→ **TRY IT**:
The required response is the number of lines in the entries that include the word "linecap", with nothing added.

→ **SUPPLIED ENTRIES**:
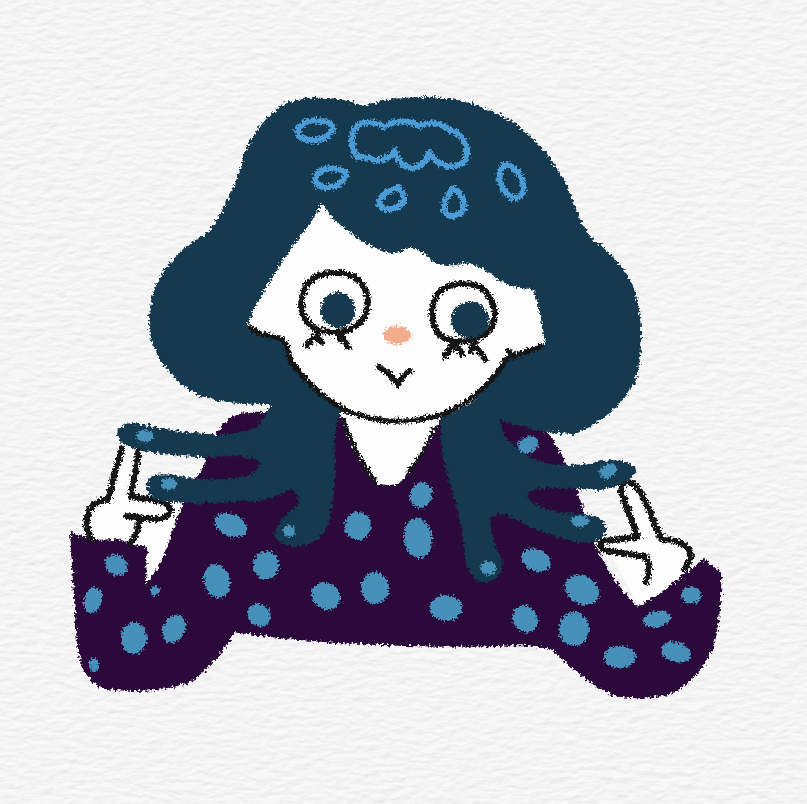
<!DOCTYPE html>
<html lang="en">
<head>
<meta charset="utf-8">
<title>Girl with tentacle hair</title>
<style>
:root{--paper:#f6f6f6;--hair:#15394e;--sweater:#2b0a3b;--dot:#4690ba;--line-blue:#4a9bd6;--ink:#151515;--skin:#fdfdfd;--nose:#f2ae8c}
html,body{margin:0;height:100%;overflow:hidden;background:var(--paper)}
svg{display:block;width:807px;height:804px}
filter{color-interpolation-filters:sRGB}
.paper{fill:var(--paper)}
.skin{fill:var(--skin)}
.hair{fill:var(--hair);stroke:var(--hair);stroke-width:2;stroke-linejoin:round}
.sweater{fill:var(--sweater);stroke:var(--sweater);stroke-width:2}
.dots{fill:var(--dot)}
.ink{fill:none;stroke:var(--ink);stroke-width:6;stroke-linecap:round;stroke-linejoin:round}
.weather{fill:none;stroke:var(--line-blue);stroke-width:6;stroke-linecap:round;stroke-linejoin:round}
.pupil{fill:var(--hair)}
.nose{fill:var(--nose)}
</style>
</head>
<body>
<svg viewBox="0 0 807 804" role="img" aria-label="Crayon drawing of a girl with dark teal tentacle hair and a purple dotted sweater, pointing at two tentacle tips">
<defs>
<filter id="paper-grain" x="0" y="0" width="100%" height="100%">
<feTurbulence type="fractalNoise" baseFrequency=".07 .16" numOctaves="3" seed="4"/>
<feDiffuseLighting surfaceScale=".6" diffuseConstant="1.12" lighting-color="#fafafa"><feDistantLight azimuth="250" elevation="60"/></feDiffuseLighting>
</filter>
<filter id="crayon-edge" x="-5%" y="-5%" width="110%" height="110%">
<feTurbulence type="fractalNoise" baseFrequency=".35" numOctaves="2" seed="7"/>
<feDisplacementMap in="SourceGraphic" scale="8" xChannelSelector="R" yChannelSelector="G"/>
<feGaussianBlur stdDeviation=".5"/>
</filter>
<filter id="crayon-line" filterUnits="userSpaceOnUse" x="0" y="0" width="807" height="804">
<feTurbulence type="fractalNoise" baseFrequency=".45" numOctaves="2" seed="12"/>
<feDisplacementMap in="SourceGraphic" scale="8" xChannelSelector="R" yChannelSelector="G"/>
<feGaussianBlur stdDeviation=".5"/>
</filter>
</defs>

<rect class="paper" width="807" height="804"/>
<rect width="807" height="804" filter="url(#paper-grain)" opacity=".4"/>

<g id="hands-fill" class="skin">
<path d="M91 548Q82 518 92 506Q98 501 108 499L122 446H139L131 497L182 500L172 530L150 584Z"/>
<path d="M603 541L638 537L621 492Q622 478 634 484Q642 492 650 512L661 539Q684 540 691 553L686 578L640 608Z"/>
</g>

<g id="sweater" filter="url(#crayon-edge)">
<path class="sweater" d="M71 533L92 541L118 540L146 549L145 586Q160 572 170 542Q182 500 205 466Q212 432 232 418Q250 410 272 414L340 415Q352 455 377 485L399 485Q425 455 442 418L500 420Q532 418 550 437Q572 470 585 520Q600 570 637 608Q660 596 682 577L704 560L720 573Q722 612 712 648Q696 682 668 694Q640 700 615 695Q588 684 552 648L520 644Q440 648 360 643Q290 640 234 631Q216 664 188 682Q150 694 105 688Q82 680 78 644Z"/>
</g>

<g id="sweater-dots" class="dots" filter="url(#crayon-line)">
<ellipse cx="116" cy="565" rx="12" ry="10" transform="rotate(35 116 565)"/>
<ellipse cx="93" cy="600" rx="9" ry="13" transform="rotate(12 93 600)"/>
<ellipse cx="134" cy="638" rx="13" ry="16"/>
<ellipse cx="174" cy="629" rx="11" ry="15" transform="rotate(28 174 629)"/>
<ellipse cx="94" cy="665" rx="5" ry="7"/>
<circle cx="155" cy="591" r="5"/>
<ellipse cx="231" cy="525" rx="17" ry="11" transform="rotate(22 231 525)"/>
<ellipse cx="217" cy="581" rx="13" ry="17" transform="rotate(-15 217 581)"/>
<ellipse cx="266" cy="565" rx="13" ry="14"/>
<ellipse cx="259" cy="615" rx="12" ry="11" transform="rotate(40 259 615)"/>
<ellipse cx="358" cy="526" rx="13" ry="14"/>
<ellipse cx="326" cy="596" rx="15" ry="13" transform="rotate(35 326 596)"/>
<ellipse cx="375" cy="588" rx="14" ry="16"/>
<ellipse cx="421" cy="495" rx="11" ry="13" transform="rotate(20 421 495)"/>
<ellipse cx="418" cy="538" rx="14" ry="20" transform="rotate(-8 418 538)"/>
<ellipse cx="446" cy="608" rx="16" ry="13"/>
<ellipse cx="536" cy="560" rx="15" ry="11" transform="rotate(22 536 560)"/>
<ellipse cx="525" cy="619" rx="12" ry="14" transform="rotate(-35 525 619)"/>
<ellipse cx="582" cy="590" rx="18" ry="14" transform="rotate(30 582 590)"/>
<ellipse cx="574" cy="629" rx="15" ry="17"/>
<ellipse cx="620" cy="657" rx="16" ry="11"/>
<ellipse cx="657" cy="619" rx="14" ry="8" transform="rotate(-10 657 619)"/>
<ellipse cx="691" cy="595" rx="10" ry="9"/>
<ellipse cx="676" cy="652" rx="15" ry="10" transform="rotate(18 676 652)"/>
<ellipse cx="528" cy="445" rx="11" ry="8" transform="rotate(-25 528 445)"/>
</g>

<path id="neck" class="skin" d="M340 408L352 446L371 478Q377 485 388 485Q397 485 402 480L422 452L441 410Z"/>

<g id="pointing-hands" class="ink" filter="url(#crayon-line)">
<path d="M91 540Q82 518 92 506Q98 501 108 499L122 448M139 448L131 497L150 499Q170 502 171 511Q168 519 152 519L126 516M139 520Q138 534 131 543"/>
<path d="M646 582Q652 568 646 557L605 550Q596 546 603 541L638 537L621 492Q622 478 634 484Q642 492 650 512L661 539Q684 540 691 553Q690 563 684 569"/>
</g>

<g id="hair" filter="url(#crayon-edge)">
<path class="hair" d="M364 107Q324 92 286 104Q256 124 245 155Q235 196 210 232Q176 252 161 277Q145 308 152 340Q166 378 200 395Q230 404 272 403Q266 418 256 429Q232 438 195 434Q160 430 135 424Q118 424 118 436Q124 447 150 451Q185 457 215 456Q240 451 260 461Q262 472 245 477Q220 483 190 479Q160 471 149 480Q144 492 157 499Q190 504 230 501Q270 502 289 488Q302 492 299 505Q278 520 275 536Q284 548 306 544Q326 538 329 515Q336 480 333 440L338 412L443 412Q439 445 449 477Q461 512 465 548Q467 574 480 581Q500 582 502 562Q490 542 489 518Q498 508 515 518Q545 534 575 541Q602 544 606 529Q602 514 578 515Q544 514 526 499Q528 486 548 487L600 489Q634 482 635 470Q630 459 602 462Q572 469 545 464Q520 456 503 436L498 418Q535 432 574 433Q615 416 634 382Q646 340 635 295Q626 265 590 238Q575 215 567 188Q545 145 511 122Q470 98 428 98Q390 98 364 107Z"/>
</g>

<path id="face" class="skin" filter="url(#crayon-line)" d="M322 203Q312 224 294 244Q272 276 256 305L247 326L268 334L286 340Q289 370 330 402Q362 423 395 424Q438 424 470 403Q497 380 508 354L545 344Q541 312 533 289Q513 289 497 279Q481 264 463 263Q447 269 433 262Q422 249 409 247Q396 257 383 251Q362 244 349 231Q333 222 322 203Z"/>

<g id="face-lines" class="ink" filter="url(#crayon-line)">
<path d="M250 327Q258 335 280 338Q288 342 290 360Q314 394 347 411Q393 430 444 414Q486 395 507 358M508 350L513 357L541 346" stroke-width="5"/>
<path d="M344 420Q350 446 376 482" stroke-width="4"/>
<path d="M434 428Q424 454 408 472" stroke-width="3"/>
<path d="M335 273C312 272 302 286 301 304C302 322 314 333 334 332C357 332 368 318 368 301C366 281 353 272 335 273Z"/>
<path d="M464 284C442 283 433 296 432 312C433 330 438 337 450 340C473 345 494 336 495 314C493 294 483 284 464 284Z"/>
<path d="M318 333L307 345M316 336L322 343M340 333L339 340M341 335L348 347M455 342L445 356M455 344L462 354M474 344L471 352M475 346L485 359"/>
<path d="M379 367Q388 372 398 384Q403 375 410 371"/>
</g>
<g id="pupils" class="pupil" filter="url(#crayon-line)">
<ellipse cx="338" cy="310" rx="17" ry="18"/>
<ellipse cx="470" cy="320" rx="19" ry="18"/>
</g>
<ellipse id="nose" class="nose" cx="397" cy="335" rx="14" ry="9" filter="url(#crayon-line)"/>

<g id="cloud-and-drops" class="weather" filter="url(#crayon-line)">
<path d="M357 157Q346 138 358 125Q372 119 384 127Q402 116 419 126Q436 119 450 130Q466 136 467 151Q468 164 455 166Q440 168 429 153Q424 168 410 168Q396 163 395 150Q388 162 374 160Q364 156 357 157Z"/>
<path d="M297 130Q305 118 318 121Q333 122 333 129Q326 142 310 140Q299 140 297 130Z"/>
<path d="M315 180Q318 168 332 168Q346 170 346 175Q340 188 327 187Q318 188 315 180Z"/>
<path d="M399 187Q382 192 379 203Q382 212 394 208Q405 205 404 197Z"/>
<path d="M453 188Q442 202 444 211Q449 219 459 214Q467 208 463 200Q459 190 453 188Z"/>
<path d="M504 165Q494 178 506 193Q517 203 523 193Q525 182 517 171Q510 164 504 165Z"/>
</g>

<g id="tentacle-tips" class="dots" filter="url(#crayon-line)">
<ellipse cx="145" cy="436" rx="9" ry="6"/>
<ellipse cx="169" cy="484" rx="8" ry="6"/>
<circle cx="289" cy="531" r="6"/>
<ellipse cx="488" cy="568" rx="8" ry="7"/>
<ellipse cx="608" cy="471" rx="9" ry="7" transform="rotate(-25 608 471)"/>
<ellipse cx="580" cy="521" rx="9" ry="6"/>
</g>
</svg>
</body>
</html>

* * *

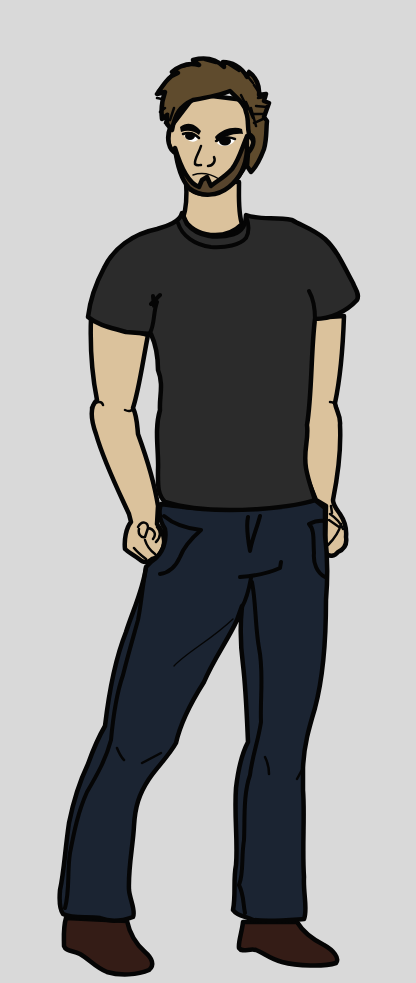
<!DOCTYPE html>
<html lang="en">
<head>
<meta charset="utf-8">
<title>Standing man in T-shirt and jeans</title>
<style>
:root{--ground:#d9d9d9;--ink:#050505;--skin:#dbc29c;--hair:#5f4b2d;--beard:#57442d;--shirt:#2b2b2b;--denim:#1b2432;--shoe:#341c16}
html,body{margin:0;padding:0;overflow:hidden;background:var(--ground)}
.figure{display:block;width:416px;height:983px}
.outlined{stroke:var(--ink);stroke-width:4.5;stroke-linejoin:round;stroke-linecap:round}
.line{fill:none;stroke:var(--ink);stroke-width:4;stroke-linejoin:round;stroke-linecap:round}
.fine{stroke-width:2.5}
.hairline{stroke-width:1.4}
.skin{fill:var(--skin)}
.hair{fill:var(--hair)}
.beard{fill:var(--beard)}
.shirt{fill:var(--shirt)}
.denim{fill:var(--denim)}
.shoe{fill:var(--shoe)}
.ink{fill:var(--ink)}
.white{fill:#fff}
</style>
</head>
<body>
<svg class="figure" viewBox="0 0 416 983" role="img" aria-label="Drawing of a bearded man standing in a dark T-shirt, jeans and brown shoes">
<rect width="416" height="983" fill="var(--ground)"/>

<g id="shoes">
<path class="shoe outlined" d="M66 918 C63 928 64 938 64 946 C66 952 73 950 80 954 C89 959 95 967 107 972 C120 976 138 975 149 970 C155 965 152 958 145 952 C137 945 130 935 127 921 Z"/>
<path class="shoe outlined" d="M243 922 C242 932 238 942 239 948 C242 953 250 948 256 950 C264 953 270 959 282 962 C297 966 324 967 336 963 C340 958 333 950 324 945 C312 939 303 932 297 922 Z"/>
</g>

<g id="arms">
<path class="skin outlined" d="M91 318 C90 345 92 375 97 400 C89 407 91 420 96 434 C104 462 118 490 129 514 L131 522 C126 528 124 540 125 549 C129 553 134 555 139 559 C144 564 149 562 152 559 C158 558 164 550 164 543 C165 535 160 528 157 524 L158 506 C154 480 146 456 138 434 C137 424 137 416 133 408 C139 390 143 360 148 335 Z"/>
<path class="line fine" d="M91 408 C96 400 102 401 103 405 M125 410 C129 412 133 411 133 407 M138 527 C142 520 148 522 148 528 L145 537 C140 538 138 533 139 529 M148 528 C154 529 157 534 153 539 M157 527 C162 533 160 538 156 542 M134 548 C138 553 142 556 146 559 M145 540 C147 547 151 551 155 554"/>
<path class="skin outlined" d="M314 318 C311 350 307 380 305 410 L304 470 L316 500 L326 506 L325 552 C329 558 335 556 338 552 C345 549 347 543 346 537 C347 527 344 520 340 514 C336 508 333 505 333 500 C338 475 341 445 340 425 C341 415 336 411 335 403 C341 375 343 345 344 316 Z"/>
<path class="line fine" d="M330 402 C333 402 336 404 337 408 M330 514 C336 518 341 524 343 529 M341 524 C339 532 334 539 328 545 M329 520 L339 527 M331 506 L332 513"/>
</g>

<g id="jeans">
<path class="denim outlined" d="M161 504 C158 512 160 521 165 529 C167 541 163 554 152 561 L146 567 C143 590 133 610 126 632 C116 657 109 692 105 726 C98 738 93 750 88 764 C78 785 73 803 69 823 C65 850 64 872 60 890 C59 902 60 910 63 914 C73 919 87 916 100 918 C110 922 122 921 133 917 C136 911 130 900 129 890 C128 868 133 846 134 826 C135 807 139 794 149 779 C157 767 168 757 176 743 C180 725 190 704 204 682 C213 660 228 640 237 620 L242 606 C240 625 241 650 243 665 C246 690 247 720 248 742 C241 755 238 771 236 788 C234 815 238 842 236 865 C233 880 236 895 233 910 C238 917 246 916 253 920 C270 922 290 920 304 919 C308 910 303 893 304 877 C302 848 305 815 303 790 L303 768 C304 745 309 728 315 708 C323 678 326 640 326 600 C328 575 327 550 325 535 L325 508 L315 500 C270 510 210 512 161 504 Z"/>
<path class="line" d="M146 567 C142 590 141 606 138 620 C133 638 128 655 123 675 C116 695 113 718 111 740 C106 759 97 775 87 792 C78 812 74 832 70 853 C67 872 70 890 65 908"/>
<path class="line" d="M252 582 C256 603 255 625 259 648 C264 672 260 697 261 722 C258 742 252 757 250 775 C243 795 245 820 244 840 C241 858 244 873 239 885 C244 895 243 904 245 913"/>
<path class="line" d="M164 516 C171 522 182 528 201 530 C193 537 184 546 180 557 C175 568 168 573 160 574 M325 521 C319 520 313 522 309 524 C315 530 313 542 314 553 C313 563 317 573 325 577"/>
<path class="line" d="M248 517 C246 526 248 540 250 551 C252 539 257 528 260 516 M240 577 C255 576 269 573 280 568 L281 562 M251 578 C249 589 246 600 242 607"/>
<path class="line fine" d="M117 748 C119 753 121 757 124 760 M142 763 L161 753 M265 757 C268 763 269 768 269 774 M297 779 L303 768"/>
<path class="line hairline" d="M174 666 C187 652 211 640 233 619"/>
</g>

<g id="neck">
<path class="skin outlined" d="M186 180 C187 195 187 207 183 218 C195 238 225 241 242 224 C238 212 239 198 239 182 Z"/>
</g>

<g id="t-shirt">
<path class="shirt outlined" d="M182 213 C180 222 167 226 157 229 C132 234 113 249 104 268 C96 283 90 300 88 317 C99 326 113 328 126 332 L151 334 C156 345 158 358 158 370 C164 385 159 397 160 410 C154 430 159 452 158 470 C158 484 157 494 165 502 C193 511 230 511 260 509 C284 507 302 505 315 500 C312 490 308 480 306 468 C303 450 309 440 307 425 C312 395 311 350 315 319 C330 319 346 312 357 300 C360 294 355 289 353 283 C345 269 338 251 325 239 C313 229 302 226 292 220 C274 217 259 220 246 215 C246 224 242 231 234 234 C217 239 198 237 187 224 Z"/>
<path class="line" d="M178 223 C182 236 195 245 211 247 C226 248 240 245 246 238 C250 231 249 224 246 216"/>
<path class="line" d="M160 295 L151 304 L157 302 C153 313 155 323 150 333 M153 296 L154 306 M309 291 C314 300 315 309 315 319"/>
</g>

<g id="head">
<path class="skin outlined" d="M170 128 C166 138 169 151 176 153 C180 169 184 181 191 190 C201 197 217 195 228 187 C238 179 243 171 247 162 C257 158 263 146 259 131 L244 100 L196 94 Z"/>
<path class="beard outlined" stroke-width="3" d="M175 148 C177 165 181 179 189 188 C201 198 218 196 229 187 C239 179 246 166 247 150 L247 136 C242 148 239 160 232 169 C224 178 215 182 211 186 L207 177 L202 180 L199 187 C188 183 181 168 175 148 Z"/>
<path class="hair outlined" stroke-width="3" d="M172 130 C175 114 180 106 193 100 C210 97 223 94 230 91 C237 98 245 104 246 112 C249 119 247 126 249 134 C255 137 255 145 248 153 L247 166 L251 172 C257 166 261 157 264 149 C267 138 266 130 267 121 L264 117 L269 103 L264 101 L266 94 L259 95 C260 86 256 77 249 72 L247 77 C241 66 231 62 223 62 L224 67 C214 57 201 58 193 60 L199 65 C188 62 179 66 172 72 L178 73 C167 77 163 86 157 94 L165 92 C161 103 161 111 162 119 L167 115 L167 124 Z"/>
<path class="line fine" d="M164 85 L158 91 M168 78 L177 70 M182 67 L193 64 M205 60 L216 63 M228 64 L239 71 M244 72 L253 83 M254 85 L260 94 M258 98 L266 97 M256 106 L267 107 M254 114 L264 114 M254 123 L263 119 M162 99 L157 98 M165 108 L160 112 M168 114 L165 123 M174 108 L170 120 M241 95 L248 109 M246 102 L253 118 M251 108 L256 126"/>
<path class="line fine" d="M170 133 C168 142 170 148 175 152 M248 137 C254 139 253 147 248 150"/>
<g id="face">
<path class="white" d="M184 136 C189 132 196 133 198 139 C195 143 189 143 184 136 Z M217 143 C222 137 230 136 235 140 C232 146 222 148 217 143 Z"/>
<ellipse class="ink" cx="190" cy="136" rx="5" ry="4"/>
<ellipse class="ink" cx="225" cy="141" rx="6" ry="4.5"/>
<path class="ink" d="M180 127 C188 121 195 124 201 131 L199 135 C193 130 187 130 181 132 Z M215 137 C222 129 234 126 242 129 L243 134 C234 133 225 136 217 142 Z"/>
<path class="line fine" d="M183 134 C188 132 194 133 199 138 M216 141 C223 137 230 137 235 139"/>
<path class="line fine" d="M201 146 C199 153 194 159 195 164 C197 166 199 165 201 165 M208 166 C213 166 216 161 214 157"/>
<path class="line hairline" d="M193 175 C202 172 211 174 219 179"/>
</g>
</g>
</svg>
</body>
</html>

→ **TASK SOLUTION**:
4